BEGIN Available records
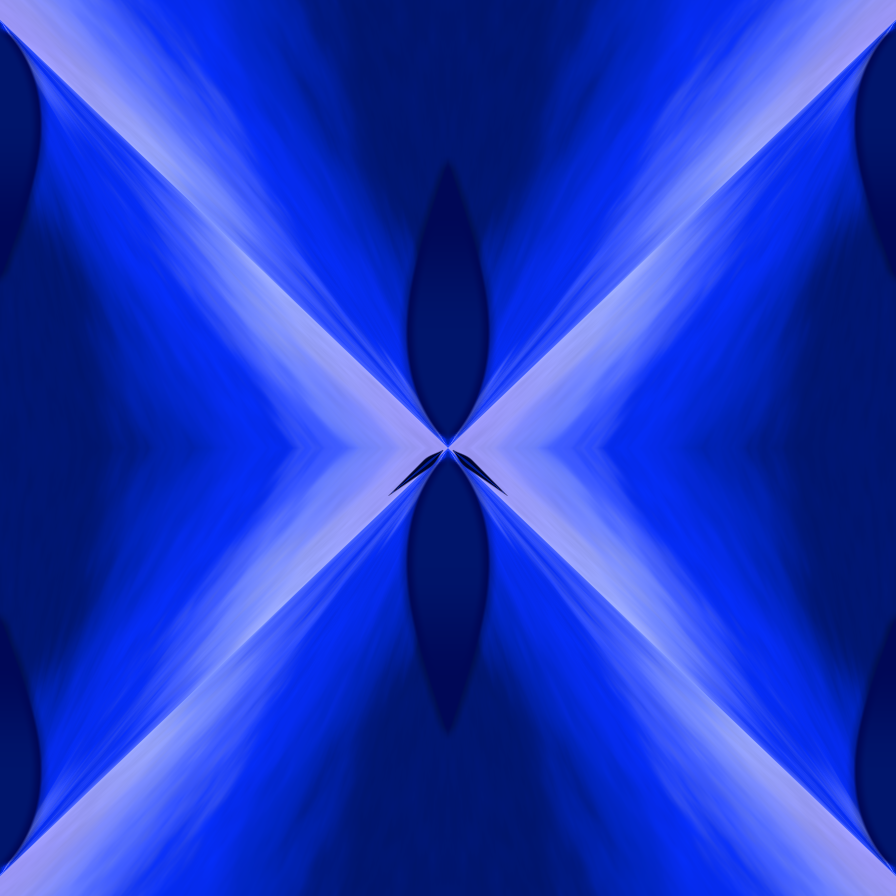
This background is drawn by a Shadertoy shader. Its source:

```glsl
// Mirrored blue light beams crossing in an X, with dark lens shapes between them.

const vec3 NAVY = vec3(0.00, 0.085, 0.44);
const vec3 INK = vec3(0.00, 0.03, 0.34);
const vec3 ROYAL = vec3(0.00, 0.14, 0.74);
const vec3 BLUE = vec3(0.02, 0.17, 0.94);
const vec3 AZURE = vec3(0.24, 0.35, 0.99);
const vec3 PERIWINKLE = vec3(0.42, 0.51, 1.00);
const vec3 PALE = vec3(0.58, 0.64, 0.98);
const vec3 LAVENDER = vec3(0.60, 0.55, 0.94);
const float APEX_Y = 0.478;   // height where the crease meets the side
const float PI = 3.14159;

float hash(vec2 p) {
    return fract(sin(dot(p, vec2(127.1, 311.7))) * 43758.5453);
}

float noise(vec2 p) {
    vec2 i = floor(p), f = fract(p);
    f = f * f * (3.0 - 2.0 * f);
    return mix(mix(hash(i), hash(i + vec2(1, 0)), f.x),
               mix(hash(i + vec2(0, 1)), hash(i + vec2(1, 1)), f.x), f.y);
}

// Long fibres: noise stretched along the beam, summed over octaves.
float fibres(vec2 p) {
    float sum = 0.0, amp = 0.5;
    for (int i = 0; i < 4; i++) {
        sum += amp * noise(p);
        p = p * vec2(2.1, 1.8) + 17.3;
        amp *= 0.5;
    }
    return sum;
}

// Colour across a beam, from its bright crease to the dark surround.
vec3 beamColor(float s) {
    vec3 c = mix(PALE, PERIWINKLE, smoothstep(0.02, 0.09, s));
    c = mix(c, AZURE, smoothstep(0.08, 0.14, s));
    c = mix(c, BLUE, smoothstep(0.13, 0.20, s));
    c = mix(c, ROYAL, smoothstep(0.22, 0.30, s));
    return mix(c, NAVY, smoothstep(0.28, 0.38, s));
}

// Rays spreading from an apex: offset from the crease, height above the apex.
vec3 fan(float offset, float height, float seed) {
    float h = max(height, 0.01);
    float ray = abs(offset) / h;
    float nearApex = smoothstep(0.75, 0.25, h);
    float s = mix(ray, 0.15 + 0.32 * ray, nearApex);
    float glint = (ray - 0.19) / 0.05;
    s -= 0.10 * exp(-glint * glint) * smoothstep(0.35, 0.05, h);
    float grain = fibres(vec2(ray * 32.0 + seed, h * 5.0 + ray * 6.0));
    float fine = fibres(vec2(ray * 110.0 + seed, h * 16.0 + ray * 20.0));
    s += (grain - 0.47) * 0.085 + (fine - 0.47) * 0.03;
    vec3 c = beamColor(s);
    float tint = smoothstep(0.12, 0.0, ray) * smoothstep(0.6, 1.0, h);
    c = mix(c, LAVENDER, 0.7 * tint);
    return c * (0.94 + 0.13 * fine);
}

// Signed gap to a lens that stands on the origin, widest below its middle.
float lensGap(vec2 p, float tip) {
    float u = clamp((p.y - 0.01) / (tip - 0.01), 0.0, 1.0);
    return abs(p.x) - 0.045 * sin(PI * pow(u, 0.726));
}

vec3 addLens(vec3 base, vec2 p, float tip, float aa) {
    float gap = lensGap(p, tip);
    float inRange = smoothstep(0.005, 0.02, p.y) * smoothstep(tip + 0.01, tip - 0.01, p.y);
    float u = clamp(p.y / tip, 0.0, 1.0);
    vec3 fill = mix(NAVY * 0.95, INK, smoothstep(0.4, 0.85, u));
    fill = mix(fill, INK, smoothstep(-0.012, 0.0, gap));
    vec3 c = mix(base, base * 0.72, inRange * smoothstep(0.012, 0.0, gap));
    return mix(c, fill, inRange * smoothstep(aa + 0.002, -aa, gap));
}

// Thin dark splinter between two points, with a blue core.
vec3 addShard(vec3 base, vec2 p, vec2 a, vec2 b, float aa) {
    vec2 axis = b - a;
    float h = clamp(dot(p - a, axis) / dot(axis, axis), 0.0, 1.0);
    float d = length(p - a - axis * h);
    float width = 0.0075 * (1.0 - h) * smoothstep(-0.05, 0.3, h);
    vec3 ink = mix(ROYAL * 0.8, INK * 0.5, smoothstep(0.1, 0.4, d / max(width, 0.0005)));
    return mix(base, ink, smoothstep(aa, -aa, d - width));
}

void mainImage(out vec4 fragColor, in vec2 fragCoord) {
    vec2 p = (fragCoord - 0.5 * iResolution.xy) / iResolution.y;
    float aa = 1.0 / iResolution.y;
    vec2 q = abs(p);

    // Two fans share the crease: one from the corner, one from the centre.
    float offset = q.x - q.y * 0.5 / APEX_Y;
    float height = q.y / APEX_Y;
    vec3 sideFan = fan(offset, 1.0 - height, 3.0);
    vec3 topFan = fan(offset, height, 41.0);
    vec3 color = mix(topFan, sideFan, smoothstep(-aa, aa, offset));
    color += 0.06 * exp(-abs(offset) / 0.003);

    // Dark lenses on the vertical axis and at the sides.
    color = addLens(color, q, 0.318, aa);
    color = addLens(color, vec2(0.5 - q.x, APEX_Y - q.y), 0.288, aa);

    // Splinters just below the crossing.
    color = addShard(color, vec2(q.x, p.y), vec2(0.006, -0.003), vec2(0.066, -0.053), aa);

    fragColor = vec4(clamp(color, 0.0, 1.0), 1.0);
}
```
END Available records
Task objective:
Except for the pictures, print the data above exactly.

Output of the exercise:
This background is drawn by a Shadertoy shader. Its source:

```glsl
// Mirrored blue light beams crossing in an X, with dark lens shapes between them.

const vec3 NAVY = vec3(0.00, 0.085, 0.44);
const vec3 INK = vec3(0.00, 0.03, 0.34);
const vec3 ROYAL = vec3(0.00, 0.14, 0.74);
const vec3 BLUE = vec3(0.02, 0.17, 0.94);
const vec3 AZURE = vec3(0.24, 0.35, 0.99);
const vec3 PERIWINKLE = vec3(0.42, 0.51, 1.00);
const vec3 PALE = vec3(0.58, 0.64, 0.98);
const vec3 LAVENDER = vec3(0.60, 0.55, 0.94);
const float APEX_Y = 0.478;   // height where the crease meets the side
const float PI = 3.14159;

float hash(vec2 p) {
    return fract(sin(dot(p, vec2(127.1, 311.7))) * 43758.5453);
}

float noise(vec2 p) {
    vec2 i = floor(p), f = fract(p);
    f = f * f * (3.0 - 2.0 * f);
    return mix(mix(hash(i), hash(i + vec2(1, 0)), f.x),
               mix(hash(i + vec2(0, 1)), hash(i + vec2(1, 1)), f.x), f.y);
}

// Long fibres: noise stretched along the beam, summed over octaves.
float fibres(vec2 p) {
    float sum = 0.0, amp = 0.5;
    for (int i = 0; i < 4; i++) {
        sum += amp * noise(p);
        p = p * vec2(2.1, 1.8) + 17.3;
        amp *= 0.5;
    }
    return sum;
}

// Colour across a beam, from its bright crease to the dark surround.
vec3 beamColor(float s) {
    vec3 c = mix(PALE, PERIWINKLE, smoothstep(0.02, 0.09, s));
    c = mix(c, AZURE, smoothstep(0.08, 0.14, s));
    c = mix(c, BLUE, smoothstep(0.13, 0.20, s));
    c = mix(c, ROYAL, smoothstep(0.22, 0.30, s));
    return mix(c, NAVY, smoothstep(0.28, 0.38, s));
}

// Rays spreading from an apex: offset from the crease, height above the apex.
vec3 fan(float offset, float height, float seed) {
    float h = max(height, 0.01);
    float ray = abs(offset) / h;
    float nearApex = smoothstep(0.75, 0.25, h);
    float s = mix(ray, 0.15 + 0.32 * ray, nearApex);
    float glint = (ray - 0.19) / 0.05;
    s -= 0.10 * exp(-glint * glint) * smoothstep(0.35, 0.05, h);
    float grain = fibres(vec2(ray * 32.0 + seed, h * 5.0 + ray * 6.0));
    float fine = fibres(vec2(ray * 110.0 + seed, h * 16.0 + ray * 20.0));
    s += (grain - 0.47) * 0.085 + (fine - 0.47) * 0.03;
    vec3 c = beamColor(s);
    float tint = smoothstep(0.12, 0.0, ray) * smoothstep(0.6, 1.0, h);
    c = mix(c, LAVENDER, 0.7 * tint);
    return c * (0.94 + 0.13 * fine);
}

// Signed gap to a lens that stands on the origin, widest below its middle.
float lensGap(vec2 p, float tip) {
    float u = clamp((p.y - 0.01) / (tip - 0.01), 0.0, 1.0);
    return abs(p.x) - 0.045 * sin(PI * pow(u, 0.726));
}

vec3 addLens(vec3 base, vec2 p, float tip, float aa) {
    float gap = lensGap(p, tip);
    float inRange = smoothstep(0.005, 0.02, p.y) * smoothstep(tip + 0.01, tip - 0.01, p.y);
    float u = clamp(p.y / tip, 0.0, 1.0);
    vec3 fill = mix(NAVY * 0.95, INK, smoothstep(0.4, 0.85, u));
    fill = mix(fill, INK, smoothstep(-0.012, 0.0, gap));
    vec3 c = mix(base, base * 0.72, inRange * smoothstep(0.012, 0.0, gap));
    return mix(c, fill, inRange * smoothstep(aa + 0.002, -aa, gap));
}

// Thin dark splinter between two points, with a blue core.
vec3 addShard(vec3 base, vec2 p, vec2 a, vec2 b, float aa) {
    vec2 axis = b - a;
    float h = clamp(dot(p - a, axis) / dot(axis, axis), 0.0, 1.0);
    float d = length(p - a - axis * h);
    float width = 0.0075 * (1.0 - h) * smoothstep(-0.05, 0.3, h);
    vec3 ink = mix(ROYAL * 0.8, INK * 0.5, smoothstep(0.1, 0.4, d / max(width, 0.0005)));
    return mix(base, ink, smoothstep(aa, -aa, d - width));
}

void mainImage(out vec4 fragColor, in vec2 fragCoord) {
    vec2 p = (fragCoord - 0.5 * iResolution.xy) / iResolution.y;
    float aa = 1.0 / iResolution.y;
    vec2 q = abs(p);

    // Two fans share the crease: one from the corner, one from the centre.
    float offset = q.x - q.y * 0.5 / APEX_Y;
    float height = q.y / APEX_Y;
    vec3 sideFan = fan(offset, 1.0 - height, 3.0);
    vec3 topFan = fan(offset, height, 41.0);
    vec3 color = mix(topFan, sideFan, smoothstep(-aa, aa, offset));
    color += 0.06 * exp(-abs(offset) / 0.003);

    // Dark lenses on the vertical axis and at the sides.
    color = addLens(color, q, 0.318, aa);
    color = addLens(color, vec2(0.5 - q.x, APEX_Y - q.y), 0.288, aa);

    // Splinters just below the crossing.
    color = addShard(color, vec2(q.x, p.y), vec2(0.006, -0.003), vec2(0.066, -0.053), aa);

    fragColor = vec4(clamp(color, 0.0, 1.0), 1.0);
}
```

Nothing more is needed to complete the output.